■ **Work instruction**:
Scan the entries below for lines holding "halfWidth". Give the number of such lines alone.

═══ Provided entries ═══

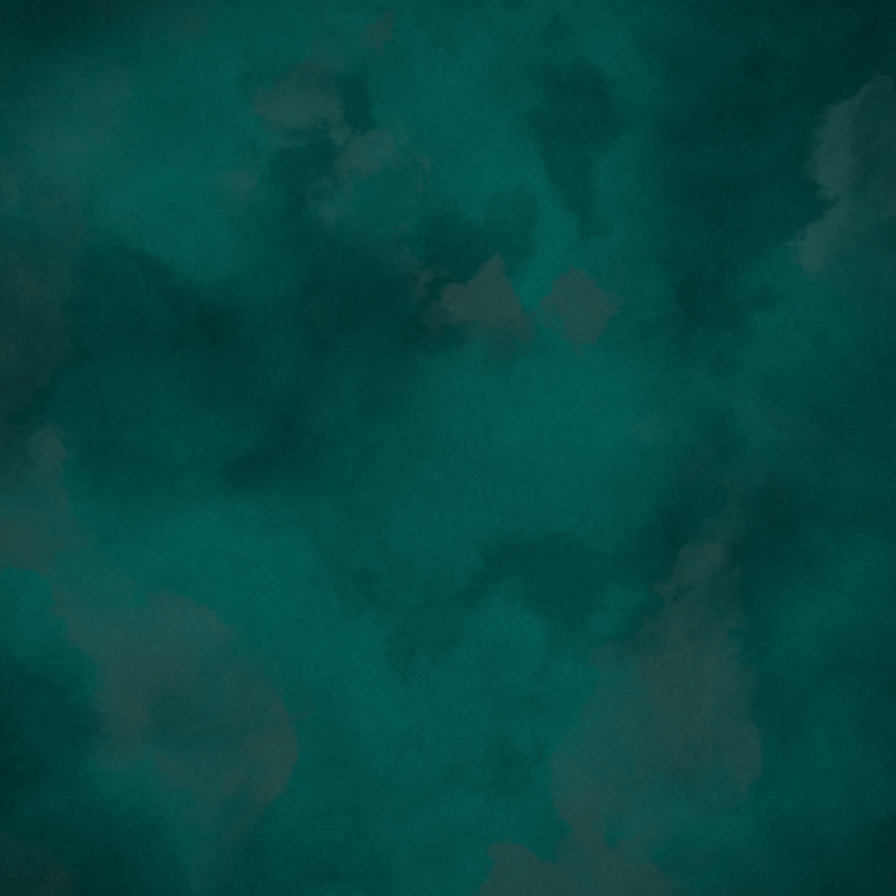
Reproduce this texture procedurally as a WebGL 1 fragment shader.

```glsl
precision highp float;
uniform vec2 u_resolution;

const vec3 ABYSS = vec3(0.0, 0.09, 0.08);
const vec3 DEEP_TEAL = vec3(0.0, 0.195, 0.183);
const vec3 BRIGHT_TEAL = vec3(0.012, 0.345, 0.325);
const vec3 HAZE_GREY = vec3(0.15, 0.325, 0.31);
const vec3 HAZE_WARM = vec3(0.16, 0.29, 0.275);
const float CLOUD_SCALE = 4.0;     // large tonal clouds across the canvas
const float HAZE_SCALE = 5.0;      // grey patches across the canvas
const float RAGGED_SCALE = 26.0;   // frayed edges of the patches
const float RAGGED_REACH = 0.04;
const float HAZE_STRENGTH = 0.75;
const float SMUDGE_STRENGTH = 0.25;
const float MOTTLE_SCALE = 40.0;   // soft brush mottling
const float MOTTLE_STRENGTH = 0.03;
const float GRAIN_SCALE = 256.0;
const float GRAIN_STRENGTH = 0.018;

float hash(vec2 p) {
  vec3 q = fract(vec3(p.xyx) * 0.1031);
  q += dot(q, q.yzx + 33.33);
  return fract((q.x + q.y) * q.z);
}

float valueNoise(vec2 p) {
  vec2 cell = floor(p);
  vec2 f = fract(p);
  f = f * f * f * (f * (f * 6.0 - 15.0) + 10.0);
  float low = mix(hash(cell), hash(cell + vec2(1.0, 0.0)), f.x);
  float high = mix(hash(cell + vec2(0.0, 1.0)), hash(cell + 1.0), f.x);
  return mix(low, high, f.y);
}

// Rotated octaves hide the lattice; gain sets the roughness.
float fbm(vec2 p, float gain) {
  float sum = 0.0;
  float total = 0.0;
  float amplitude = 1.0;
  for (int i = 0; i < 6; i++) {
    sum += amplitude * valueNoise(p);
    total += amplitude;
    amplitude *= gain;
    p = mat2(1.6, 1.2, -1.2, 1.6) * p + 17.3;
  }
  return sum / total;
}

vec2 fbmOffset(vec2 p, float gain) {
  return vec2(fbm(p, gain), fbm(p + 41.7, gain)) - 0.5;
}

void main() {
  vec2 uv = gl_FragCoord.xy / u_resolution;

  // Two warps: a broad drift and a fine fraying
  vec2 drift = uv + 0.14 * fbmOffset(uv * 4.0 + 5.0, 0.5);
  vec2 frayed = drift + RAGGED_REACH * fbmOffset(uv * RAGGED_SCALE, 0.7);

  // Teal clouds, brighter towards the middle
  float cloud = fbm(mix(drift, frayed, 0.5) * CLOUD_SCALE + 2.6, 0.5);
  float centreGlow = 1.0 - smoothstep(0.1, 0.7, length(uv - vec2(0.47, 0.54)));
  float tone = smoothstep(0.12, 0.86, cloud + 0.1 * centreGlow);
  vec3 color = mix(DEEP_TEAL, BRIGHT_TEAL, tone);

  // Dark smudges with frayed rims
  float smudge = smoothstep(0.54, 0.74, fbm(frayed * 6.0 + 61.0, 0.55));
  color = mix(color, ABYSS, SMUDGE_STRENGTH * smudge);

  // Grey haze, crisp in some places and dissolving in others
  float hazeField = fbm(frayed * HAZE_SCALE + 23.0, 0.55);
  float softness = mix(0.06, 0.22, smoothstep(0.25, 0.55, valueNoise(uv * 6.0 + 9.0)));
  float haze = smoothstep(0.52, 0.52 + softness, hazeField);
  haze *= 0.35 + 0.65 * smoothstep(0.3, 0.65, fbm(frayed * 9.0 + 80.0, 0.6));
  vec3 hazeColor = mix(HAZE_GREY, HAZE_WARM, smoothstep(0.35, 0.65, valueNoise(uv * 5.0 + 31.0)));
  color = mix(color, hazeColor, HAZE_STRENGTH * haze);

  // Darkened corners and edges
  vec2 edge = abs(drift - 0.5) * 2.0;
  float corner = smoothstep(1.02, 1.42, length(edge));
  float rim = smoothstep(0.75, 1.05, max(edge.x, edge.y));
  color = mix(color, ABYSS, 0.42 * corner + 0.08 * rim);

  // Brush mottling and paper grain
  float mottle = fbm(uv * MOTTLE_SCALE + 13.0, 0.75) - 0.5;
  float grain = valueNoise(uv * GRAIN_SCALE) - 0.5;
  color += (MOTTLE_STRENGTH * mottle + GRAIN_STRENGTH * grain) * vec3(0.5, 1.0, 1.0);
  gl_FragColor = vec4(clamp(color, 0.0, 1.0), 1.0);
}
```
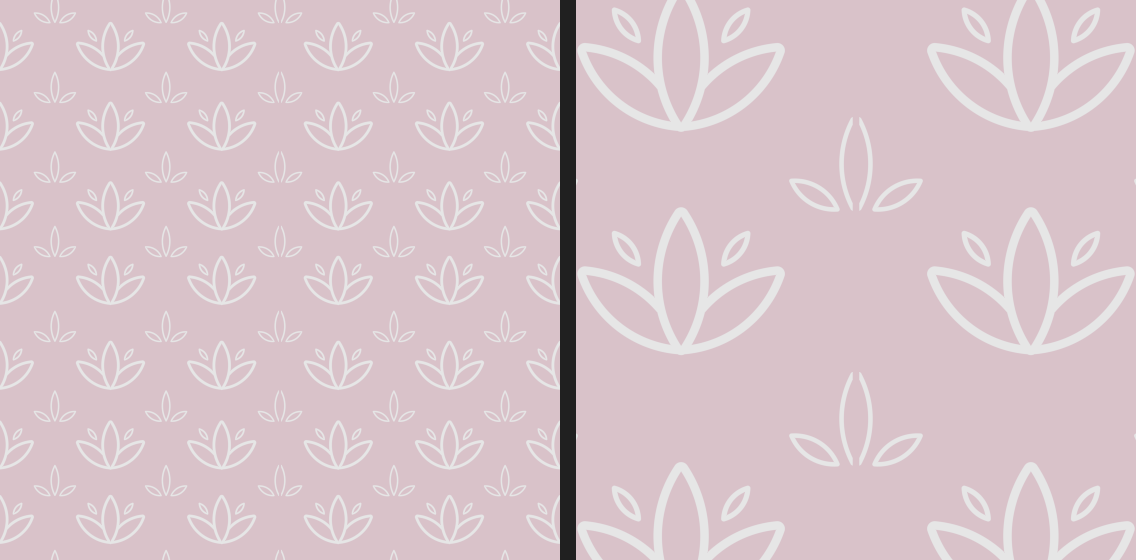
Left, the full canvas; right, a detail of the centre.
This pattern is drawn by a three.js fragment shader. Its source:

```glsl
// Outlined lotus flowers alternating with small three-leaf sprigs on dusty pink.
#define GRID 768.0         // design units across the canvas
#define COLUMN 152.5       // column spacing
#define ROW 109.3          // row spacing
#define RAISE 7.2          // lift of every third row
#define SEAM 3.7           // half of the extra gap at the mirror axis
#define LOTUS_STROKE 3.9
#define BUD_STROKE 2.4
#define SPRIG_STROKE 2.1
#define ROUNDING 1.5       // softening of the lotus petal tips
#define GROUND vec3(0.85, 0.76, 0.79)
#define LINE vec3(0.90, 0.90, 0.90)

varying vec2 vUv;

// Signed distance to a pointed petal from a to b with the given half width
float petal(vec2 p, vec2 a, vec2 b, float halfWidth) {
  float halfLength = 0.5 * length(b - a);
  vec2 axis = (b - a) / (2.0 * halfLength);
  vec2 c = p - 0.5 * (a + b);
  vec2 q = abs(vec2(dot(c, vec2(axis.y, -axis.x)), dot(c, axis)));
  float d = 0.5 * (halfLength * halfLength - halfWidth * halfWidth) / halfWidth;
  return halfLength * q.x < d * (q.y - halfLength)
    ? length(q - vec2(0.0, halfLength))
    : length(q + vec2(d, 0.0)) - (d + halfWidth);
}

float outline(float d, float stroke) {
  return abs(d) - 0.5 * stroke;
}

// Lotus: the middle petal overlaps the side petals, with a bud on each side
float lotus(vec2 p) {
  p.x = abs(p.x);
  float middle = petal(p, vec2(0.0, 2.8), vec2(0.0, 63.5), 9.2) - ROUNDING;
  float side = petal(p, vec2(1.5, 3.2), vec2(44.0, 36.5), 8.0) - ROUNDING;
  float bud = petal(p, vec2(19.5, 41.0), vec2(30.5, 55.0), 2.9);
  float d = max(outline(side, LOTUS_STROKE), -middle);
  d = min(d, outline(middle, LOTUS_STROKE));
  return min(d, outline(bud, BUD_STROKE));
}

// Sprig: a slim upright leaf between two low leaves
float sprig(vec2 p) {
  p.x = abs(p.x);
  float upright = petal(p, vec2(0.0, 2.5), vec2(0.0, 43.0), 5.1);
  float low = petal(p, vec2(7.0, 2.0), vec2(28.0, 15.0), 4.0);
  return outline(min(upright, low), SPRIG_STROKE);
}

// Height above the foot of the current row, every third row being raised
float rowHeight(float depth, float firstFoot, float headroom) {
  float row = floor((depth - firstFoot + headroom) / ROW);
  float raised = row > 0.5 && mod(row, 3.0) < 0.5 ? RAISE : 0.0;
  return firstFoot + ROW * row - raised - depth;
}

void main() {
  float depth = (1.0 - vUv.y) * GRID;
  float fromAxis = abs(vUv.x - 0.5) * GRID;
  float across = fromAxis - SEAM;

  // Lotus columns
  float lotusX = mod(across, COLUMN) - 0.5 * COLUMN;
  float d = lotus(vec2(lotusX, rowHeight(depth, 97.0, 87.0)));

  // Sprig columns; the one on the mirror axis is split in two
  float column = floor(across / COLUMN + 0.5);
  bool split = column < 0.5;
  float sprigX = split ? fromAxis - 1.5 : across - COLUMN * column;
  float sprigD = sprig(vec2(sprigX, rowHeight(depth, 33.0, 64.0)));
  if (split) sprigD = max(sprigD, -sprigX);
  d = min(d, sprigD);

  float edge = 0.7 * fwidth(vUv.y) * GRID;
  float ink = 1.0 - smoothstep(-edge, edge, d);
  gl_FragColor = vec4(mix(GROUND, LINE, ink), 1.0);
}
```
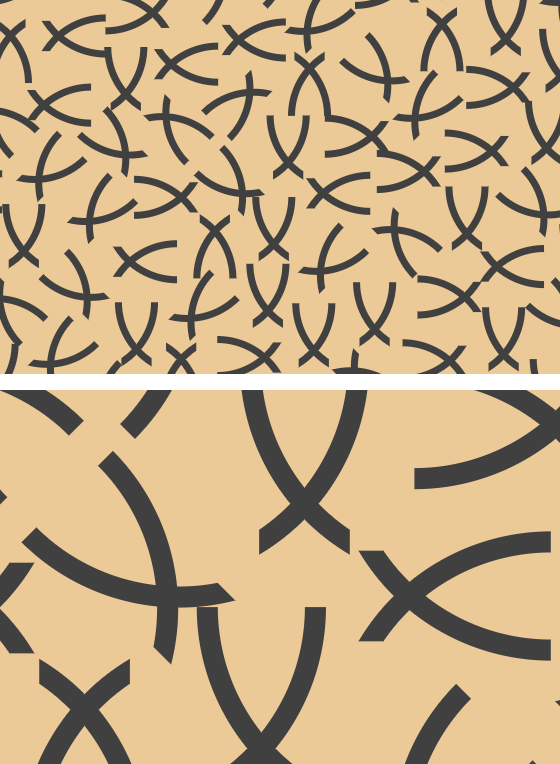
Top: the whole. Bottom: its middle third, enlarged.
A WebGL 1 fragment shader for this pattern:

```glsl
precision highp float;
// Scattered crossed strokes: two mirrored arcs that meet near one end.
// A tilted hexagonal lattice is jittered, crowded sites push apart, and each
// glyph turns side-on to its nearest neighbours in steps of 45 degrees.

uniform vec2 u_resolution;

// Lengths are fractions of the canvas height.
#define SPACING     0.186
#define TILT        0.31
#define JITTER      0.19
#define MIN_GAP     0.176
#define ARC_RADIUS  0.1895
#define OPEN_HALF   0.0482
#define TAIL_HALF   0.0404
#define GLYPH_LEN   0.168
#define STROKE_HALF 0.0094
#define PAPER vec3(0.922, 0.792, 0.596)
#define INK   vec3(0.251, 0.251, 0.251)

const float PI = 3.14159265;

float hash(vec2 p) {
  return fract(sin(dot(p, vec2(127.1, 311.7))) * 43758.5453);
}

mat2 rotation(float a) {
  float c = cos(a), s = sin(a);
  return mat2(c, s, -s, c);
}

// Lattice point moved by a random offset within a disc.
vec2 jitteredSite(vec2 id) {
  vec2 site = rotation(TILT) * vec2(id.x + 0.5 * id.y, 0.866 * id.y);
  float angle = 2.0 * PI * hash(id + 3.7);
  float reach = JITTER * sqrt(hash(id + 19.3));
  return SPACING * (site + reach * vec2(cos(angle), sin(angle)));
}

// Lattice coordinates of a canvas point.
vec2 latticeCoord(vec2 p) {
  vec2 q = p * rotation(TILT) / SPACING;
  float row = q.y / 0.866;
  return vec2(q.x - 0.5 * row, row);
}

// Final position (xy) and direction (z) of one glyph.
vec3 placeGlyph(vec2 id) {
  vec2 site = jitteredSite(id);
  vec2 push = vec2(0.0);
  vec2 crowd = vec2(0.0);
  for (int j = -1; j <= 1; j++) {
    for (int i = -1; i <= 1; i++) {
      if (i == 0 && j == 0) continue;
      vec2 away = site - jitteredSite(id + vec2(float(i), float(j)));
      float gap = length(away);
      vec2 dir = away / gap;
      push += 0.5 * max(MIN_GAP - gap, 0.0) * dir;
      // Doubled angles, so that opposite neighbours add up.
      crowd += vec2(dir.x * dir.x - dir.y * dir.y, 2.0 * dir.x * dir.y)
             * pow(SPACING / gap, 6.0);
    }
  }
  float angle = 0.5 * atan(crowd.y, crowd.x) + 0.5 * PI;
  angle = floor(angle / (0.25 * PI) + 0.5) * 0.25 * PI;
  angle += PI * step(0.5, hash(id + 41.9));
  return vec3(site + push, angle);
}

// One arc: square cut at the open end, cut along the axis at the tail.
float arcDistance(vec2 p) {
  float ring = abs(length(p + vec2(0.0, ARC_RADIUS - OPEN_HALF)) - ARC_RADIUS);
  return max(ring - STROKE_HALF, max(-p.x, -p.y - TAIL_HALF));
}

float glyphDistance(vec2 p) {
  p.x += 0.5 * GLYPH_LEN;
  return min(arcDistance(p), arcDistance(vec2(p.x, -p.y)));
}

void main() {
  vec2 p = gl_FragCoord.xy / u_resolution.y;
  vec2 cell = floor(latticeCoord(p) + 0.5);

  float dist = 1.0;
  for (int j = -1; j <= 1; j++) {
    for (int i = -1; i <= 1; i++) {
      vec3 glyph = placeGlyph(cell + vec2(float(i), float(j)));
      vec2 local = (p - glyph.xy) * rotation(glyph.z);
      dist = min(dist, glyphDistance(local));
    }
  }

  // Edge blended over one pixel.
  float ink = clamp(0.5 - dist * u_resolution.y, 0.0, 1.0);
  gl_FragColor = vec4(mix(PAPER, INK, ink), 1.0);
}
```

═══

■ **Task response**:
3